January Bible Study traces roots to post-WWII era in American church life

It was a call to return to Bible study in the local church following World War II that launched the January Bible Study, according to a team leader at Lifeway Christian Resources. The January Bible Study, first produced by the Baptist Sunday School Board, debuted in 1948.

“There was the idea that if they had some type of special Bible study, it might be a way for the church to recapture some folks who had dropped out and gain folks who weren’t a part of a Bible study group or a church at all,” Dwayne McCrary said during a recent episode of Baptist Press This Week.

McCrary leads adult ongoing Bible studies at Lifeway.

The original Bible study was on the book of Ephesians, he said. This year marks 75 years of the study, and it is turning again to Ephesians.

McCrary is excited about some of the topics covered in the study.

“The key ideas of new life in Christ, a walk worthy, the unity of believers and spiritual warfare. We can see why those things would’ve been important following World War II, but we can also see why those topics would be important for us today as well,” he said.

Reading versus studying

He encourages students of the Bible to use the fresh start of a new year to engage in Bible study. He says there is a real difference in simply reading the Bible versus studying the Bible.

“I’m going to underline, I’m going to highlight, I’m probably going to go back and reread some things to see how they relate to what I just read,” said McCrary.

“I’m going to spend time really digging into that and thinking about what that means for me. And that’s how we should approach a Bible study. We need to stop and take time to reflect on it and think about what it means for us in our own personal lives.”

Slowing down is another tip he offers for Bible study.

“We have to stop and really evaluate that (the text). And you can’t do that in five minutes or 10 minutes. You’ve got to spend some time thinking about that through the day,” he explained.

Being a part of a small group Bible study or Sunday School class is also important to grow as a student of God’s word, he said.

“Being involved in an ongoing Bible study group makes a world of difference when it comes to studying the Bible as an individual,” McCrary said.

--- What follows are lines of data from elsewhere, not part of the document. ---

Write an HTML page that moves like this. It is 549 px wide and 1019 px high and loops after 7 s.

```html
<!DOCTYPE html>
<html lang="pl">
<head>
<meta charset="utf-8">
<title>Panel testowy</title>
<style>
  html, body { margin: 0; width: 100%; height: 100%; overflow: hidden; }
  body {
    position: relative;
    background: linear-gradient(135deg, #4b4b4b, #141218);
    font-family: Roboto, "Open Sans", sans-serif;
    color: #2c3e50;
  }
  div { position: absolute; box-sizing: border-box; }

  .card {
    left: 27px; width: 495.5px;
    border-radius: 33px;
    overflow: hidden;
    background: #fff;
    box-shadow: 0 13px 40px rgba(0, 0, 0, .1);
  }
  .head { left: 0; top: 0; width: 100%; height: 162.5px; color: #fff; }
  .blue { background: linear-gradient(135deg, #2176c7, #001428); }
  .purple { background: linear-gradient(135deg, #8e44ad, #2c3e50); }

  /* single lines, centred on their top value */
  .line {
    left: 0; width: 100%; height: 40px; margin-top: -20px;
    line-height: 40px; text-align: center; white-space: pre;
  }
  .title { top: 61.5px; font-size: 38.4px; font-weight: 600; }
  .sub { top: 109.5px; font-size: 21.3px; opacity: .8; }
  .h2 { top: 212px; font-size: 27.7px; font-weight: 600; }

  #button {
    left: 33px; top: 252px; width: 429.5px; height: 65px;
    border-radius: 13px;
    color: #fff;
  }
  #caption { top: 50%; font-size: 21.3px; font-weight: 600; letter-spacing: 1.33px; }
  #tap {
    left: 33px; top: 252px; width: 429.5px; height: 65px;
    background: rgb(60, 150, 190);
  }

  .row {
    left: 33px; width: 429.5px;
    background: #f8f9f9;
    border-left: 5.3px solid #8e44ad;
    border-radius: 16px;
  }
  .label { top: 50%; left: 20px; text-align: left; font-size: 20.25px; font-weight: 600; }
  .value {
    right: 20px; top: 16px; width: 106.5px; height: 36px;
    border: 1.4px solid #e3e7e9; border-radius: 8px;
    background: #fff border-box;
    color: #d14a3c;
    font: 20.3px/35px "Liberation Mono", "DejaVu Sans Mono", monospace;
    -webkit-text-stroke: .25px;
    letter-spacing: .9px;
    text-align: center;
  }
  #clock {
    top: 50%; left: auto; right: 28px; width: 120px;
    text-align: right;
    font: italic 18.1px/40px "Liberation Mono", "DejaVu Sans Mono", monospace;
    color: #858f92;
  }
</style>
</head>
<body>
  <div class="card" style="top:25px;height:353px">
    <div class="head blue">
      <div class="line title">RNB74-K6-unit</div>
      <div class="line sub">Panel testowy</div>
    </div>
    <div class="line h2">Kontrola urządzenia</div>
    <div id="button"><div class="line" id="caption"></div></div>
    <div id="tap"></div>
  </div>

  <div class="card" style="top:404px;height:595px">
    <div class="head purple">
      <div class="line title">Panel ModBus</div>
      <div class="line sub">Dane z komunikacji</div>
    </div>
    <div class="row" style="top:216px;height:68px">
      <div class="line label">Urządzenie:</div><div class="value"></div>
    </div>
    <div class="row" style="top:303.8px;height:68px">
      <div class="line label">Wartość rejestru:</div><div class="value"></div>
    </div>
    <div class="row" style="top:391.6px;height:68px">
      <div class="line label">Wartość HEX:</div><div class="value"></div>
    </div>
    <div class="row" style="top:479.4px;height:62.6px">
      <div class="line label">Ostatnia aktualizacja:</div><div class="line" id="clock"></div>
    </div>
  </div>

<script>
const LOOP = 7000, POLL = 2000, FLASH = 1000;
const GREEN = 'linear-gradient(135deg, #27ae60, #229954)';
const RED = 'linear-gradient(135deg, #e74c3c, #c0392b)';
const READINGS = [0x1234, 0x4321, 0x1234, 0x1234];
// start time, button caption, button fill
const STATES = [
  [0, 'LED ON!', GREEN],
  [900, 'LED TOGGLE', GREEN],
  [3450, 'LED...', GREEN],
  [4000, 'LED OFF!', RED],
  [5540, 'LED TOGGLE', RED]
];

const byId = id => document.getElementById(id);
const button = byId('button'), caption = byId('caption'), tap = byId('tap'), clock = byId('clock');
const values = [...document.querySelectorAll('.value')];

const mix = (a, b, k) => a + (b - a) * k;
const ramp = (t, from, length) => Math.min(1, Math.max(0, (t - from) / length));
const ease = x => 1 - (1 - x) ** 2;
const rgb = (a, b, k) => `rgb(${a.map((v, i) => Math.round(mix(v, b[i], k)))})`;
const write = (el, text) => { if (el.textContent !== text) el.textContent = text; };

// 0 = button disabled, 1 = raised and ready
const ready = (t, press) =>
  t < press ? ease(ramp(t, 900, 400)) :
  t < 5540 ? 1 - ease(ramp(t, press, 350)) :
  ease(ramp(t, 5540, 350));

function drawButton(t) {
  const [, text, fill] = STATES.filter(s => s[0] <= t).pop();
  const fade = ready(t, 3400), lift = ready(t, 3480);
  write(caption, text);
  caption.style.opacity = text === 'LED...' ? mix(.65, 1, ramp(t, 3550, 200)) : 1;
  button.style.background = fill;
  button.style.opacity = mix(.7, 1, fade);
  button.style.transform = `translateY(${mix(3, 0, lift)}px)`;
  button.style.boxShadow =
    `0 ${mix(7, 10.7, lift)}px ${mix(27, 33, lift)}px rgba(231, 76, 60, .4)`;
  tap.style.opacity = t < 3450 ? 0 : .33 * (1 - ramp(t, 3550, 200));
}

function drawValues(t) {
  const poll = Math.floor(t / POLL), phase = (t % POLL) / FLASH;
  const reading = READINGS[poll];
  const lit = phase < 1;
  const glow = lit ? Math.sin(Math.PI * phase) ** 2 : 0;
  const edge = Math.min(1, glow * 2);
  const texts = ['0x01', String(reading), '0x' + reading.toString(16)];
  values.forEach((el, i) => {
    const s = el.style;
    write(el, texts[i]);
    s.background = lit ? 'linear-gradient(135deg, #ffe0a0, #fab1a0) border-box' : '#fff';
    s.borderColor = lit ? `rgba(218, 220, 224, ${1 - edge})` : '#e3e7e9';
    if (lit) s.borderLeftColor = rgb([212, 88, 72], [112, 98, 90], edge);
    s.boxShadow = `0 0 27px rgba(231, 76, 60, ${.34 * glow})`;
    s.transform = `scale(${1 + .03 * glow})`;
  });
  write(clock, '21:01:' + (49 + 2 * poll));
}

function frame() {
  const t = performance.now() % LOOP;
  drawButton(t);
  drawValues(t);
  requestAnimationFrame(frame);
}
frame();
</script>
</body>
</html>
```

EDITOR’S NOTE — This article was written by Brandon Porter and originally published by Baptist Press, news service of the Southern Baptist Convention.